-- Material provided follows --

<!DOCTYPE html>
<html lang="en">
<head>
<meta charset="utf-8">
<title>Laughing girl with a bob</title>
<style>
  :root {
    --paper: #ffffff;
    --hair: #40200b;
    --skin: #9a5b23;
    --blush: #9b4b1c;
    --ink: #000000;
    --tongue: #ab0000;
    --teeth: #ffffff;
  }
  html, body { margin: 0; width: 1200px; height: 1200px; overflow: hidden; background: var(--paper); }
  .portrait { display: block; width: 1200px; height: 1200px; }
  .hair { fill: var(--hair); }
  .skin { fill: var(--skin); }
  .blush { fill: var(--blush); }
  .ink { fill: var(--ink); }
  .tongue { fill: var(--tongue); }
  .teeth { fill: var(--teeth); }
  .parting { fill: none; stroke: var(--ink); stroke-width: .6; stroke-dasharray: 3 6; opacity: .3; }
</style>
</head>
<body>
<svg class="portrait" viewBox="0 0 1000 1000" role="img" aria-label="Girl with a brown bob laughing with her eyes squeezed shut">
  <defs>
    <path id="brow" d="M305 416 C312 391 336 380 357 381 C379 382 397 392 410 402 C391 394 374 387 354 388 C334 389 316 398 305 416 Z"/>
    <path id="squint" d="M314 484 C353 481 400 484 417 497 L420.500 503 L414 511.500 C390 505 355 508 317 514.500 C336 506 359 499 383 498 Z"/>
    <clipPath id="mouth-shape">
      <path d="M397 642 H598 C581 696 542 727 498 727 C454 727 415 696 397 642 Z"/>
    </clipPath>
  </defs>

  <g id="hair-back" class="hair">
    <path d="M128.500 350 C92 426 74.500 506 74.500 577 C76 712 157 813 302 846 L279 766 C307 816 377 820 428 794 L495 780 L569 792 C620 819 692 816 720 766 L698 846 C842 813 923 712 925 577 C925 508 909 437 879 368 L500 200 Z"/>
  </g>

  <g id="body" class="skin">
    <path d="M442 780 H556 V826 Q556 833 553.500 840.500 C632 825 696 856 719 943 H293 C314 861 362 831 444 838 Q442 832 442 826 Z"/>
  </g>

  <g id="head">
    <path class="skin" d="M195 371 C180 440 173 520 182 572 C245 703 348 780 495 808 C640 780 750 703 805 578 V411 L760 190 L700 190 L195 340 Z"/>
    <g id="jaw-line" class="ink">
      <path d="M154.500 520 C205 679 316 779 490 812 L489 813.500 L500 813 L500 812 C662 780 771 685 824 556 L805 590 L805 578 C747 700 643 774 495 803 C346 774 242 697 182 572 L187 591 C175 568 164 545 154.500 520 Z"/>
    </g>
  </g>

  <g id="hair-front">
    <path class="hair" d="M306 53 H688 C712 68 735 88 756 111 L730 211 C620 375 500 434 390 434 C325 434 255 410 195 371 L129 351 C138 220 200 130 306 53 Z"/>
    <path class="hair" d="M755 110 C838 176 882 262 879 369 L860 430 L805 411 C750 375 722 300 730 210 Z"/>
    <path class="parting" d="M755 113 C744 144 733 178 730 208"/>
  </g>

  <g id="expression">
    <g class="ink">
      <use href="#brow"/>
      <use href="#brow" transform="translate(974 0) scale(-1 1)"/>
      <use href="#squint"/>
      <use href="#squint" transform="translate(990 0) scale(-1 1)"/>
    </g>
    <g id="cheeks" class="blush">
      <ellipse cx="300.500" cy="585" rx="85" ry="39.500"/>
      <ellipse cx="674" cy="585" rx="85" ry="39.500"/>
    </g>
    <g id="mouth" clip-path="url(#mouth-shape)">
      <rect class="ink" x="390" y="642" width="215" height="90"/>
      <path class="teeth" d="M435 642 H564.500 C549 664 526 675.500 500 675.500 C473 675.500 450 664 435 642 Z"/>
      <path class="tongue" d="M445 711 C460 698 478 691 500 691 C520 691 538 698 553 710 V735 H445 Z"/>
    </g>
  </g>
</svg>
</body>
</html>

-- Material provided concluded --
-- Material provided follows --

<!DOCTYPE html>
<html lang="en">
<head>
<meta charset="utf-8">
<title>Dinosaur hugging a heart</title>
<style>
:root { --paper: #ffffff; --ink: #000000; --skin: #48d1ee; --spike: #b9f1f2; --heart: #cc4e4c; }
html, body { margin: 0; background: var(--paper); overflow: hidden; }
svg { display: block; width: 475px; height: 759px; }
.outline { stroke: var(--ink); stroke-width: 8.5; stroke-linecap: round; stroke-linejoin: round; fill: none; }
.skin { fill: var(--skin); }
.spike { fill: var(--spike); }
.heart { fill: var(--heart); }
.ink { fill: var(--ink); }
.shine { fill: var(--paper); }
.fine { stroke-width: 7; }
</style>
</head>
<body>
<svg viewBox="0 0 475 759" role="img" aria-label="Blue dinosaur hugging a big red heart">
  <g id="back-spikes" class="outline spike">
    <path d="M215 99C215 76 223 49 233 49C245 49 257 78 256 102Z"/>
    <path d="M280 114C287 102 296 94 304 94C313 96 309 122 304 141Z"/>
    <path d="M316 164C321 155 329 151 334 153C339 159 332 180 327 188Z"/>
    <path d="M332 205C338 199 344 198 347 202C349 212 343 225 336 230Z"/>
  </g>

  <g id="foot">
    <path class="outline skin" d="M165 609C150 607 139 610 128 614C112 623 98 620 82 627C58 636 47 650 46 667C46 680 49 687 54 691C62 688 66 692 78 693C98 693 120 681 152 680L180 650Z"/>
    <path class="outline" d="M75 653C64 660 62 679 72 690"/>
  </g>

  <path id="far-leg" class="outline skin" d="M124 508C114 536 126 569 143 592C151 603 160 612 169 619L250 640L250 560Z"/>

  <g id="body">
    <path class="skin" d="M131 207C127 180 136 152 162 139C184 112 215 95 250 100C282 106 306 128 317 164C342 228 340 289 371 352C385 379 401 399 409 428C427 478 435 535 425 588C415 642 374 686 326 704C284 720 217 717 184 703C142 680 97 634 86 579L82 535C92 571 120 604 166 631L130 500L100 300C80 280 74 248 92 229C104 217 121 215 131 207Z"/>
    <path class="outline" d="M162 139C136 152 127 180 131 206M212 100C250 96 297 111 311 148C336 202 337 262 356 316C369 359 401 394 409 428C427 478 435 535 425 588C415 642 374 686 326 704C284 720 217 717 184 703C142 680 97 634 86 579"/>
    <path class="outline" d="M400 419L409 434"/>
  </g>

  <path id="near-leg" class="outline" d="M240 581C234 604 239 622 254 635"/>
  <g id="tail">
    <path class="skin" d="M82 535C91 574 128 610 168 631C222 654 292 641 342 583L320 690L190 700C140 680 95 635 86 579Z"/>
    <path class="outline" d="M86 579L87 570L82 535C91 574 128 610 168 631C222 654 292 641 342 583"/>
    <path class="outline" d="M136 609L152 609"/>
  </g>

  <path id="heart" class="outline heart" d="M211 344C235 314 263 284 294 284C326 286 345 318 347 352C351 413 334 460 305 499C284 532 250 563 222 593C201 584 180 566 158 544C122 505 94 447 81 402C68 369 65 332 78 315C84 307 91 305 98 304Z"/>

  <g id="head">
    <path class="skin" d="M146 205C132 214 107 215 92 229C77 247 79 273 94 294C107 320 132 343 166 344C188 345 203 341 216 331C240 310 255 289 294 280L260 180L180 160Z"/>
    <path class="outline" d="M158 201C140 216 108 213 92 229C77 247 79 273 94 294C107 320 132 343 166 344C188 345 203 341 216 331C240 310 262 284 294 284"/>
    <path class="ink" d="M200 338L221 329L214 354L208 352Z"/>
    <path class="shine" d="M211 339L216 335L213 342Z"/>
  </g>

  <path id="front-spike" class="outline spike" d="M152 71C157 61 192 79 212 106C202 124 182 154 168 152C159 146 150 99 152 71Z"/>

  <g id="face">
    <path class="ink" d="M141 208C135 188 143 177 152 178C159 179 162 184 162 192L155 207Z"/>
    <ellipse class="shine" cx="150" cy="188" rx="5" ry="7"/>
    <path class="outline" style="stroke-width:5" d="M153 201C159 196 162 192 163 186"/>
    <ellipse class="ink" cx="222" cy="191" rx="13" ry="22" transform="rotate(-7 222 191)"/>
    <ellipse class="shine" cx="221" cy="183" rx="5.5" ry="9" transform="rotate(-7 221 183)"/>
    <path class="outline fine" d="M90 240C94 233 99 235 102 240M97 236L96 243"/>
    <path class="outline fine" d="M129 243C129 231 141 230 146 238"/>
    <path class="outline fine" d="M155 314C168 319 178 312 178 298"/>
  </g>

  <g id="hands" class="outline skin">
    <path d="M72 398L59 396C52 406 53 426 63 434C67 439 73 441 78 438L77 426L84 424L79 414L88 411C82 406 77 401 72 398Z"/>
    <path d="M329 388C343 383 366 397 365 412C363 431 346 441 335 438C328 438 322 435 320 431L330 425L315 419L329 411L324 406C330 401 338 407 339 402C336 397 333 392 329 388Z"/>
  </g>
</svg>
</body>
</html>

-- Material provided concluded --

Task prompt: Could you copy every line from the records that has "overflow" in it?

Answer below:
  html, body { margin: 0; width: 1200px; height: 1200px; overflow: hidden; background: var(--paper); }
html, body { margin: 0; background: var(--paper); overflow: hidden; }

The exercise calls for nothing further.